══ Dataset extract ══
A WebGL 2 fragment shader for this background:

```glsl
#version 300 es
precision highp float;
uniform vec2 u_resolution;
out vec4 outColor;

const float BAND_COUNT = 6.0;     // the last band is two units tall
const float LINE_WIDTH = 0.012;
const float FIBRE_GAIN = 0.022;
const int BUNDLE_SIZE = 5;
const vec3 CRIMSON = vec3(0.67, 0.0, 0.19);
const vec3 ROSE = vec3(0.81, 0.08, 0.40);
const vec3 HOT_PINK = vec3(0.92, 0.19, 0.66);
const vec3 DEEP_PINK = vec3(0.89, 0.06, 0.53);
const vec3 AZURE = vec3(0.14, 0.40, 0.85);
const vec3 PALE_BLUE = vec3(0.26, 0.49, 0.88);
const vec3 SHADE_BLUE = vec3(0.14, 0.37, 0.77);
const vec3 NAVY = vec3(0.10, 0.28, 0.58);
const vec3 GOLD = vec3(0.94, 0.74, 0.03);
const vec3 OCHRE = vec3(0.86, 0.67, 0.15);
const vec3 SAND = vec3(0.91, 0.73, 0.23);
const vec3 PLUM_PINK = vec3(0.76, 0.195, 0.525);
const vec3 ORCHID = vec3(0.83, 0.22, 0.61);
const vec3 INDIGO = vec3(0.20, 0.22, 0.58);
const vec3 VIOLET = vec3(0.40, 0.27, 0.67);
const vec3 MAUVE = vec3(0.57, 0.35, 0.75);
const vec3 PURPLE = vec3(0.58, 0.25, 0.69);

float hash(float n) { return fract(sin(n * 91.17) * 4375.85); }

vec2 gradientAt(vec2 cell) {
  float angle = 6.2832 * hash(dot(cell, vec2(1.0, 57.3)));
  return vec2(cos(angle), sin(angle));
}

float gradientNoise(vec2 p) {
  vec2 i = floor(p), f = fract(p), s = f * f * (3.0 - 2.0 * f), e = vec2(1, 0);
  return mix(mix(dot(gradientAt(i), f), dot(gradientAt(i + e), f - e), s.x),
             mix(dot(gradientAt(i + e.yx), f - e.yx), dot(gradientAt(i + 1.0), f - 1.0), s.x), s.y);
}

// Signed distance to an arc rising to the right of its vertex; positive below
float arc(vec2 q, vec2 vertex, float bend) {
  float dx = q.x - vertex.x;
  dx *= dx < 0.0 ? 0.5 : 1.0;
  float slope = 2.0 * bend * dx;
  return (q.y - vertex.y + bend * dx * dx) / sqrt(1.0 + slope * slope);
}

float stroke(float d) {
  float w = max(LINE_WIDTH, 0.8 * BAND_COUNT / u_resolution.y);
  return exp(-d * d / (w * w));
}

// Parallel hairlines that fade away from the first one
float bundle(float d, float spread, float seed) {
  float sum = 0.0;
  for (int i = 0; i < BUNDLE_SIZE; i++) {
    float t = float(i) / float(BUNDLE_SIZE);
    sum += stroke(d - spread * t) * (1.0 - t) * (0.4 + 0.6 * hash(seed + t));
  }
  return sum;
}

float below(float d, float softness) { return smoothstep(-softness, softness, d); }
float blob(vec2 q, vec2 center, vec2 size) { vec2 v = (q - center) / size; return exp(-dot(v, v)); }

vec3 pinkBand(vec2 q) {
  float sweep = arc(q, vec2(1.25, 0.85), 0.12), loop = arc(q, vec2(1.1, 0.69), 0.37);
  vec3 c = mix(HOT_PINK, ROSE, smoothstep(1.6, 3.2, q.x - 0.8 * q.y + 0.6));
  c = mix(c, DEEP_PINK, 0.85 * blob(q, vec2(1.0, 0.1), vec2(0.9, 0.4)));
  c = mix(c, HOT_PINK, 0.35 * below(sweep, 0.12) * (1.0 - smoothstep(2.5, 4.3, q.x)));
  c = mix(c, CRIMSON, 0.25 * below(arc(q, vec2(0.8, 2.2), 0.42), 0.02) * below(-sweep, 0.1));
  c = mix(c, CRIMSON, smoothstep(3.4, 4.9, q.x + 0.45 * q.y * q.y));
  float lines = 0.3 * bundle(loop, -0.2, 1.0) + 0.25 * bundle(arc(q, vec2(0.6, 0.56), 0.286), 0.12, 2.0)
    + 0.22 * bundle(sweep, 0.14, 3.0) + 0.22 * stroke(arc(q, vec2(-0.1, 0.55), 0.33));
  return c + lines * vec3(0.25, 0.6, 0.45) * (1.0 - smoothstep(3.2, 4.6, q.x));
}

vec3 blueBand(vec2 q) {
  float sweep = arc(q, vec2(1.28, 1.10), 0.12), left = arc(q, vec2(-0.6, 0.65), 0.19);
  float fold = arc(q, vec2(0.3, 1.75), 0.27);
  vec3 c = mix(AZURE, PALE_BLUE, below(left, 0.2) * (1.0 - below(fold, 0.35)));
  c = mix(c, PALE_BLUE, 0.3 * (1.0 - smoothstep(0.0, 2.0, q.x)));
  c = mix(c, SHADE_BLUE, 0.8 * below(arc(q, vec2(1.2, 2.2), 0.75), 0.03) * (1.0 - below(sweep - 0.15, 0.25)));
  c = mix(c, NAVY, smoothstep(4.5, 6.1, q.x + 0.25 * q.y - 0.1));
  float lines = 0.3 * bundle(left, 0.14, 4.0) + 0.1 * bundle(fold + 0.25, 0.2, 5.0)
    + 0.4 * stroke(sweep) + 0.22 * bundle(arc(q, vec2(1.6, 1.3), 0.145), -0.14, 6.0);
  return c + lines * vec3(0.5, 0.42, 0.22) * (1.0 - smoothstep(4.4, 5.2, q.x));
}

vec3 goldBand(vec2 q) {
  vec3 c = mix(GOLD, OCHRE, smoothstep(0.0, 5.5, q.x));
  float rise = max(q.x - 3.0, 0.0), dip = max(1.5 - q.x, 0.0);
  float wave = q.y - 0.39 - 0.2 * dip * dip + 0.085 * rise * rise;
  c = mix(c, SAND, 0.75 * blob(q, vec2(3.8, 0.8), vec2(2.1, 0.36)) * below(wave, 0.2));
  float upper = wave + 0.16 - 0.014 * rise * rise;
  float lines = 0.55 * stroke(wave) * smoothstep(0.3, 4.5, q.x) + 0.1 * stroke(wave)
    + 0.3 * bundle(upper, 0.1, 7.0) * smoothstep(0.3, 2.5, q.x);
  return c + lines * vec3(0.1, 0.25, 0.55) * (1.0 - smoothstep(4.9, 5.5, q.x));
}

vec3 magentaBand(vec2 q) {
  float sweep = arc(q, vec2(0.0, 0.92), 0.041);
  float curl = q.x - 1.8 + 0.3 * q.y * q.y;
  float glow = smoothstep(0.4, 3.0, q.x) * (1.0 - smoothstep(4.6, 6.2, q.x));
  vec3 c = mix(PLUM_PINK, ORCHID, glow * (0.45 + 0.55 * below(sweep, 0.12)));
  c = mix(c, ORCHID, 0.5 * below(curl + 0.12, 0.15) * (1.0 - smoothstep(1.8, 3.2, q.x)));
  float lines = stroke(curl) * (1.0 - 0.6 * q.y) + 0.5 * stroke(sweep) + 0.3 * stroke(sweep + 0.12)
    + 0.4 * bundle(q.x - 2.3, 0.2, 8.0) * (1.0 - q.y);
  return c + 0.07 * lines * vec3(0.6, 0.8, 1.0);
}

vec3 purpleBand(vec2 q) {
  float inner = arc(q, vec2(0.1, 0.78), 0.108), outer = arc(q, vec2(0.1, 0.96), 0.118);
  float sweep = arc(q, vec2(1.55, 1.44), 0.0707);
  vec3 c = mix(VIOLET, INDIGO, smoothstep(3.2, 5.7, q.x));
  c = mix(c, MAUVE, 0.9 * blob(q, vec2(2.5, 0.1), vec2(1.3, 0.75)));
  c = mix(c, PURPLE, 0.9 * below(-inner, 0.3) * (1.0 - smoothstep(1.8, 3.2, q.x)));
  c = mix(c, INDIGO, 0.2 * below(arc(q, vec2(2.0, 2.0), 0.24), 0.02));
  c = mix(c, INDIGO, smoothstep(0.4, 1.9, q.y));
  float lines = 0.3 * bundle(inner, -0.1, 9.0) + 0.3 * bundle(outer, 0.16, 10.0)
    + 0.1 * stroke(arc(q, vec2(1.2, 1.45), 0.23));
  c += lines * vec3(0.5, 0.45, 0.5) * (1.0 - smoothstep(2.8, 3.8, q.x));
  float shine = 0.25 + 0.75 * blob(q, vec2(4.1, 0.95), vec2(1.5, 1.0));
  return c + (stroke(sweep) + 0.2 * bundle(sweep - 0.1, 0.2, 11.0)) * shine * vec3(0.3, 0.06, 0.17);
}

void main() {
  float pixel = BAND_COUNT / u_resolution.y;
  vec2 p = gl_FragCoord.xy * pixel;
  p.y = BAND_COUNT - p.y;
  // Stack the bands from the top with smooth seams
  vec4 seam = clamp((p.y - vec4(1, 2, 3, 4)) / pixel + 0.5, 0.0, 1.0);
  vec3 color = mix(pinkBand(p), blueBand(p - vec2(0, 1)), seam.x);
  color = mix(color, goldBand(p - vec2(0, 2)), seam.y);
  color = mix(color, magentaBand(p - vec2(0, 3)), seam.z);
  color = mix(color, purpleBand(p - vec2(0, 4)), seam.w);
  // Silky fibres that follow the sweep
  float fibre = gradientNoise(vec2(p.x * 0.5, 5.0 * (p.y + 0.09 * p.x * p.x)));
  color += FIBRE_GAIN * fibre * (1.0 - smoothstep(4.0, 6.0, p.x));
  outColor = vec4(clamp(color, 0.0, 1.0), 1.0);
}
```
═══
Description of the task: Lines that contain the string "blob" should be copied from the material above.

Solved problem:
float blob(vec2 q, vec2 center, vec2 size) { vec2 v = (q - center) / size; return exp(-dot(v, v)); }
  c = mix(c, DEEP_PINK, 0.85 * blob(q, vec2(1.0, 0.1), vec2(0.9, 0.4)));
  c = mix(c, SAND, 0.75 * blob(q, vec2(3.8, 0.8), vec2(2.1, 0.36)) * below(wave, 0.2));
  c = mix(c, MAUVE, 0.9 * blob(q, vec2(2.5, 0.1), vec2(1.3, 0.75)));
  float shine = 0.25 + 0.75 * blob(q, vec2(4.1, 0.95), vec2(1.5, 1.0));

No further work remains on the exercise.